It's post-exam season here in the UK, so the teenagers are footloose and fancy free, without a care in the world, having a well-eared rest before they get their results...

Good for them I say, but for us commuters, there's a menace on the train lines: 'gangs (gaggles?) of yoofs' piling into the train carriages, weighed down with rucksacks, sleeping bags and 6-packs of larger - on their way to or from one or other of the plethora of music festivals... That's all well and good, but for those of us going about our daily commute, minding our own business (literally), the imposition of loud, not particularly entertaining banter, laughter and squeals is somewhat distracting and downright irritating. Unfortunately the UK trains are just not big enough to accommodate the influx of additional (unwashed) bodies. So what do you do (or have you done) about it? Nothing? Sit quietly fuming, counting the minutes down until your stop?

Yesterday I witnessed myself go through the initial dismay of "oh no, this ‘lovely-half-empty-post-rush-hour-train-that-I-chose- to-travel-into-London-on’ has been over-run with noisy teenagers"… to 10 minutes later, the utter irritation of: "How on earth can 6 people be so unaware of their surroundings, so disrespectful of other passengers right/desire for peace?"... And then I did something somewhat uncharacteristic - I actually decided to say something! "What?" I hear you say... "You mean you actually asked them to pipe down and they didn't stab you?!"

The reality is I made a quick assessment of the situation, decided that they were just ordinary, slightly hung-over young people on a day-trip together. They didn't look like a gang, or sound like a gang (not according to the stereotype in my mind, anyway). So I simply turned to one of the girls sitting next to me and calmly said (with a conscious disarming smile and non-confrontational body language): "I really don't want to be a party pooper, but would you mind keeping your voices down a little?" All 6 of them looked at me, somewhat shocked. I'm guessing because nobody has ever said anything like that before. After a couple of sarcastic comments in stage whispers to each other about having to communicate in sign language, or by passing notes, they continued their (somewhat banal) conversation at a much reduced, more tolerable volume and within 30 minutes they were all asleep! I caught the eyes of a few other passengers nearby, and they beamed at me. It felt like a 'take a bow' moment, but it was hardly an act of heroism. I simply overcame my British politeness, and put my respectful assertive communication skills into practice.

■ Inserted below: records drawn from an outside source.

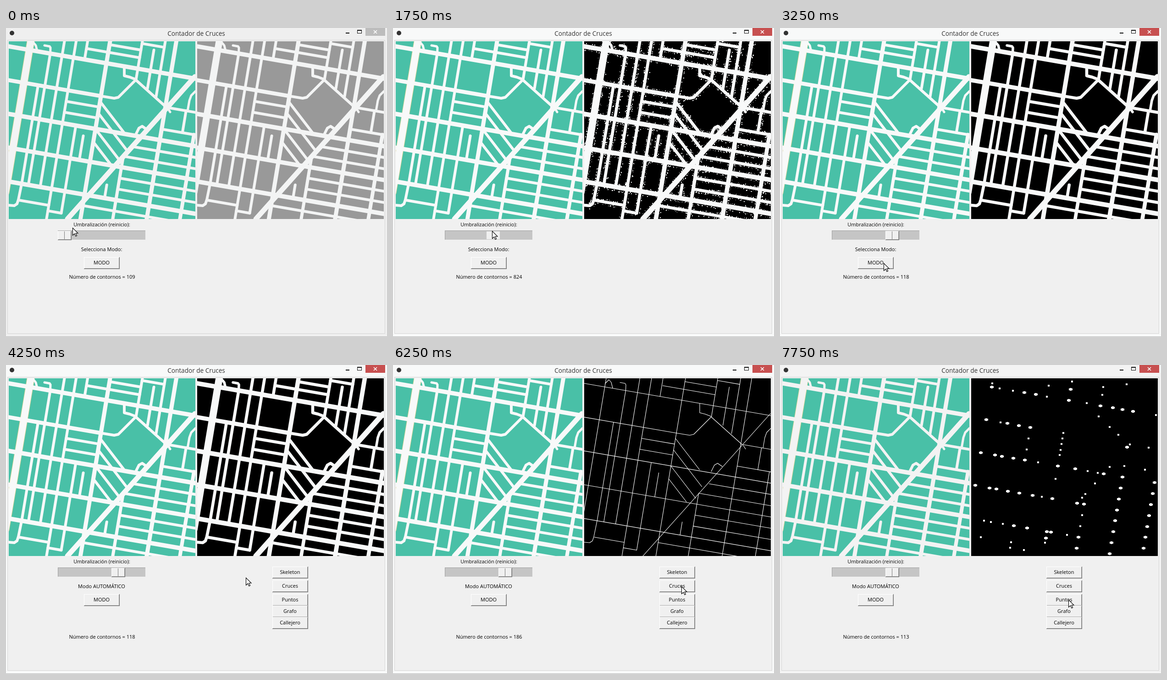
Recreate the animation shown at these times as an HTML page with a canvas. Size 831 by 673 pixels, loop 8000 ms.

```html
<!DOCTYPE html>
<html lang="es">
<head>
<meta charset="utf-8">
<title>Contador de Cruces</title>
<style>
html, body { margin: 0; width: 100%; height: 100%; overflow: hidden; background: #f0f0f0; }
canvas { display: block; }
</style>
</head>
<body>
<canvas id="stage" width="831" height="673"></canvas>
<script>
const g = document.getElementById('stage').getContext('2d');
const STEP = 250, LOOP = 8000;
const FONT = '"Open Sans", "Noto Sans", sans-serif';

// The city is a tilted grid. A column is named by its x at the map's top edge,
// a row by its number; three rows make one block between avenues.
const ROW = 24.53, ROW_SLOPE = .1725, COL_SLOPE = .167, TOP = 29;
const WEST = 0, C1 = 54, C2 = 227, C3 = 297.5, C4 = 371.5, C5 = 444, EAST = 520;
const streets = [];

function corner(col, row) {
  const y = (40 + ROW * row + ROW_SLOPE * (col + COL_SLOPE * TOP - 6)) / (1 + ROW_SLOPE * COL_SLOPE);
  return [col - COL_SLOPE * (y - TOP), y];
}
const path = (w, ...p) => streets.push({ w, p });
const across = (row, from, to, w = 6) => path(w, corner(from, row), corner(to, row));
const down = (col, from, to, w = 6) => path(w, corner(col, from), corner(col, to));

function buildCity() {
  // avenues
  down(C1, -2, 13, 15);
  path(11, [412, 106], [134, 416]);
  for (const row of [0, 6, 9, 12]) across(row, WEST, EAST, 9.5);
  across(3, WEST, C2, 8.5);
  across(3, C4, EAST);
  down(C2, -4, 16, 9);
  down(C4, -4, 18, 9);
  down(C5, 5, 18, 8);
  down(C3, 8, 16, 7);
  // west side
  down(86, 3, 12);
  down(101, 0, 12);
  down(127.5, -4, 12);
  down(153, -4, 16);
  down(183, 6, 14);
  down(203, 6.8, 9);
  across(4, 153, C2);
  across(5, 153, C2);
  across(13.5, 86, 153);
  across(14, 153, 183);
  // north side
  down(178, -4, 0);
  down(C3, -4, 1);
  down(325.7, -1.9, 1.6);
  down(347.5, -4, 2.2);
  across(-1, 180, C3);
  across(-1.7, C2, C3);
  across(-2.3, C3, 347.5);
  // east and south
  across(5, C4, EAST);
  across(7, 317, EAST);
  for (const row of [8, 10, 11]) across(row, C3, EAST);
  across(13, C2, EAST);
  down(418, 3, 5);
  down(272, 10.8, 12);
  // slanted lanes leaving the second avenue
  for (const [y, drop] of [[160, 68], [185, 80], [220, 70], [248, 50]]) {
    const x = C2 - COL_SLOPE * (y - TOP);
    path(6, [x, y], [x + .77 * drop, y + drop]);
  }
  // park edge, hooks and bends
  path(6, corner(C2, 3), [236, 153], [245, 151], [283, 113], [349, 172]);
  path(6, [258, 84], [258, 104], [270, 107], [283, 112]);
  path(5, [84, 38], [95, 40], [97, 43], corner(101, 0));
  path(5, [52, 40], [60, 32], [65, 38], [68, 50]);
  path(6, corner(86, 12), [27, 374], [24, 383], [18, 387], [6, 386]);
  path(6, [283, 232], [290, 218], [297, 214], [307, 221]);
  path(5, [396, 181], [400, 158], [404, 147], [413, 138]);
  path(5, [353, 175], [358, 183]);
}
buildCity();

const segments = streets.flatMap(s => s.p.slice(1).map(([x2, y2], i) => {
  const [x, y] = s.p[i];
  return { s, x, y, dx: x2 - x, dy: y2 - y, len: Math.hypot(x2 - x, y2 - y) };
}));

function findJunctions() {
  const found = [], kept = [];
  const nearEnd = ({ p }, x, y) => [p[0], p.at(-1)].some(e => Math.hypot(x - e[0], y - e[1]) < 9);
  const inside = (k, len) => k * len > -5 && k * len < len + 5;
  segments.forEach((a, i) => segments.slice(i + 1).forEach(b => {
    const cross = a.dx * b.dy - a.dy * b.dx;
    if (a.s === b.s || Math.abs(cross) < .2 * a.len * b.len) return;
    const ex = b.x - a.x, ey = b.y - a.y;
    const t = (ex * b.dy - ey * b.dx) / cross, u = (ex * a.dy - ey * a.dx) / cross;
    if (!inside(t, a.len) || !inside(u, b.len)) return;
    const x = a.x + t * a.dx, y = a.y + t * a.dy;
    if (x < 10 || x > 409 || y < 34 || y > 412) return;
    found.push({ x, y, big: !nearEnd(a.s, x, y) && !nearEnd(b.s, x, y) });
  }));
  found.sort((a, b) => b.big - a.big).forEach(j => {
    if (kept.every(k => Math.hypot(k.x - j.x, k.y - j.y) > 8)) kept.push(j);
  });
  return kept;
}
const junctions = findJunctions();

function rect(x, y, w, h, color) {
  g.fillStyle = color;
  g.fillRect(x, y, w, h);
}

function text(s, x, y, size = 11, color = '#000') {
  g.font = `${size}px ${FONT}`;
  g.textAlign = 'center';
  g.fillStyle = color;
  g.fillText(s, x, y);
}

function line(points, width, color) {
  g.beginPath();
  points.forEach(p => g.lineTo(...p));
  g.lineWidth = width;
  g.strokeStyle = color;
  g.stroke();
}

function speckle(density, color) {
  let seed = 7;
  const rnd = () => (seed = seed * 16807 % 2147483647) / 2147483647;
  for (const { s, x, y, dx, dy, len } of segments) {
    for (let n = len * density; n > 0; n--) {
      const t = rnd(), off = (s.w / 2 + rnd() * 4) * (rnd() < .5 ? -1 : 1);
      const size = rnd() < .4 ? 2 : 1;
      rect(Math.round(x + t * dx - off * dy / len), Math.round(y + t * dy + off * dx / len), size, size, color);
    }
  }
}

function panel(left, ground, draw) {
  g.save();
  g.translate(left - 6, 0);
  g.beginPath();
  g.rect(6, TOP, 407, 387);
  g.clip();
  g.lineCap = g.lineJoin = 'round';
  rect(6, TOP, 407, 387, ground);
  draw();
  g.restore();
}

const drawStreets = (color, extra = 0) => streets.forEach(s => line(s.p, s.w + extra, color));

function drawJunction({ x, y, big }) {
  x = Math.round(x);
  y = Math.round(y);
  if (big) {
    rect(x - 4, y - 2, 8, 4, '#fff');
    rect(x - 2, y - 3, 4, 6, '#fff');
  } else rect(x - 2, y - 2, 4, 4, '#fff');
}

function drawResult(step, light, noise) {
  const dark = draw => panel(417, '#000', draw);
  if (step < 2) panel(417, '#999', () => drawStreets(light));
  else if (step < 7) panel(417, light, () => {});
  else if (step < 22) dark(() => {
    drawStreets(light, .6);
    speckle(noise * .25, light);
  });
  else if (step < 28) dark(() => streets.forEach(s => line(s.p, 1.1, '#fff')));
  else dark(() => junctions.forEach(drawJunction));
}

function bevel(x, y, w, h, sunken) {
  rect(x, y, w, h, sunken ? '#fff' : '#707070');
  rect(x, y, w - 1, h - 1, sunken ? '#707070' : '#fff');
  rect(x + 1, y + 1, w - 2, h - 2, sunken ? '#f0f0f0' : '#a5a5a5');
  rect(x + 1, y + 1, w - 3, h - 3, '#f0f0f0');
}

function button(label, x, y, pressed) {
  bevel(x, y, 78, 26, pressed);
  text(label, x + 38.5 + !!pressed, y + 16 + !!pressed);
}

function slider(x, pressed) {
  rect(113, 441, 191, 20, '#a0a0a0');
  rect(114, 442, 190, 19, '#c5c5c5');
  if (pressed) rect(x, 443, 29, 17, '#f0f0f0');
  else bevel(x, 442, 30, 20);
  rect(x + 14, 443, 1, 17, pressed ? '#bbb' : '#777');
}

function cursor(x, y) {
  g.save();
  g.translate(x + .5, y + .5);
  g.beginPath();
  [[0, 0], [0, 16], [4, 12.5], [6.5, 18], [9, 17], [6.5, 11.5], [11.5, 11.5]].forEach(p => g.lineTo(...p));
  g.closePath();
  g.fillStyle = '#fff';
  g.fill();
  g.lineWidth = 1.1;
  g.strokeStyle = '#000';
  g.stroke();
  g.restore();
}

function windowFrame(light, active) {
  rect(0, 0, 831, 673, light);
  rect(3, 26, 824, 640, '#d4d4d4');
  rect(4, 27, 822, 638, '#f0f0f0');
  rect(0, 672, 831, 1, '#b0b0b0');
  g.fillStyle = '#333';
  g.beginPath();
  g.arc(13, 11, 5, 0, 7);
  g.fill();
  text('Contador de Cruces', 415, 17, 13.6, '#333');
  rect(741, 10, 8, 2, '#111');
  rect(766, 4, 10, 8, '#111');
  rect(767, 6, 8, 5, light);
  rect(784, 0, 43, 17, active ? '#c75050' : '#bcbcbc');
  line([[802, 5], [809, 12]], 1.6, '#fff');
  line([[809, 5], [802, 12]], 1.6, '#fff');
}

// Where the pointer rests or turns: step, x, y
const stops = [[0, 145, 435], [2, 132, 450], [5, 132, 450], [8, 226, 441], [10, 241, 450],
  [13, 226, 512], [15, 226, 512], [19, 622, 447], [23, 622, 447],
  [25, 629, 482], [29, 629, 482], [31, 629, 511]];

function pointer(step) {
  const i = stops.findLastIndex(s => s[0] <= step);
  const [t0, x0, y0] = stops[i], [t1, x1, y1] = stops[i + 1] || [LOOP, x0, y0];
  const k = 1 - (1 - (step - t0) / (t1 - t0)) ** 2;
  return [Math.round(x0 + (x1 - x0) * k), Math.round(y0 + (y1 - y0) * k)];
}

function contours(step, noise) {
  if (step < 2) return 109;
  if (step < 7) return 0;
  if (step < 22) return 118 + Math.round(353 * noise);
  return step < 28 ? 186 : 113;
}

function draw(step) {
  const light = step < 1 ? '#efefef' : step < 30 ? '#f8f9f9' : '#f3f3f3';
  const streetLight = step ? light : '#f3f4f4';
  const noise = step < 10 ? 2 ** (8 - step) : 0;
  const auto = step >= 14, dragging = step >= 2 && step < 10;
  const [x, y] = pointer(step);
  const count = contours(step, noise);

  windowFrame(light, step > 0);
  panel(6, '#49c0a7', () => {
    line(streets[0].p, 17, '#d9d596');
    drawStreets(streetLight);
  });
  drawResult(step, streetLight, noise);

  text('Umbralización (reinicio):', 209, 432);
  slider(step < 2 ? 113 : step < 10 ? Math.max(113, x - 12) : 230, dragging);
  text(auto ? 'Modo AUTOMÁTICO' : 'Selecciona Modo:', 208.5, 486);
  button('MODO', 170, 499);
  text('Número de contornos = ' + count, 209.5, auto ? 596 : 546);
  if (count === 0) for (const edge of [138, 279]) rect(edge, 538, 1, 8, '#333');
  if (auto) {
    button('Skeleton', 581, 439, step === 21);
    button('Cruces', 581, 469, step === 27);
    ['Puntos', 'Grafo', 'Callejero'].forEach((label, i) => button(label, 581, 499 + 25 * i));
  }
  cursor(x, y);
}

let shown = -1;
function tick() {
  const step = Math.floor(performance.now() % LOOP / STEP);
  if (step !== shown) draw(shown = step);
  requestAnimationFrame(tick);
}
tick();
</script>
</body>
</html>
```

As I sat there, feeling quite pleased with myself (and sharing the fact on my Facebook status) a middle aged gentleman got onto the train and sat down next to me. He then proceeded to open a plastic bag and take out a strong smelling sandwich. Goodness knows what was in it, sardines and onions? Now this was really a tricky one. I know what it's like when you're that hungry, you've just got to eat. And sometimes you can't avoid eating on a train. But my goodness, please spare a thought for the people you inflict with ‘passive eating’! Did I say anything to him? No I didn't, I just slouched down in my seat and tried to breathe through my mouth and not my nose. It had already occurred to me that I might be a bossy control freak. One of my FB friends commented on my status update, likening me to "Victor(ia) Meldrew". I really didn't feel like proving the point by asking the man to take his sandwich elsewhere.

Perhaps you'd think that as a trainer of communication skills, particularly 'assertive communication' and 'influencing skills', I would have been in there, all guns blazing (not literally, I hope.) But actually, when you're sitting in a train, there's a strange unspoken protocol that we just shouldn't interfere with what other people are doing - even if it is antisocial. With my trainer hat on, I would say it's important for human beings to communicate and negotiate with each other to reach mutually acceptable outcomes... if we don't, then resentment really can and does build up and then the fall-out can be catastrophic. However, as an off-duty trainer I recognise that I am still often 'too polite' to say anything. And that's a good thing - I don't want to become a moaning 'grumpy old woman', interfering in other people's fun. But I do fantasize about a time when we human beings can naturally be a bit more respectful of each other, and to be able to politely remind those of their impact on us without fearing violence.

I'd love to hear from anyone who has tried with or without success to influence the behaviour of others - on a train, on the tube, in the cinema or in an open plan office...

No comments:

Post a Comment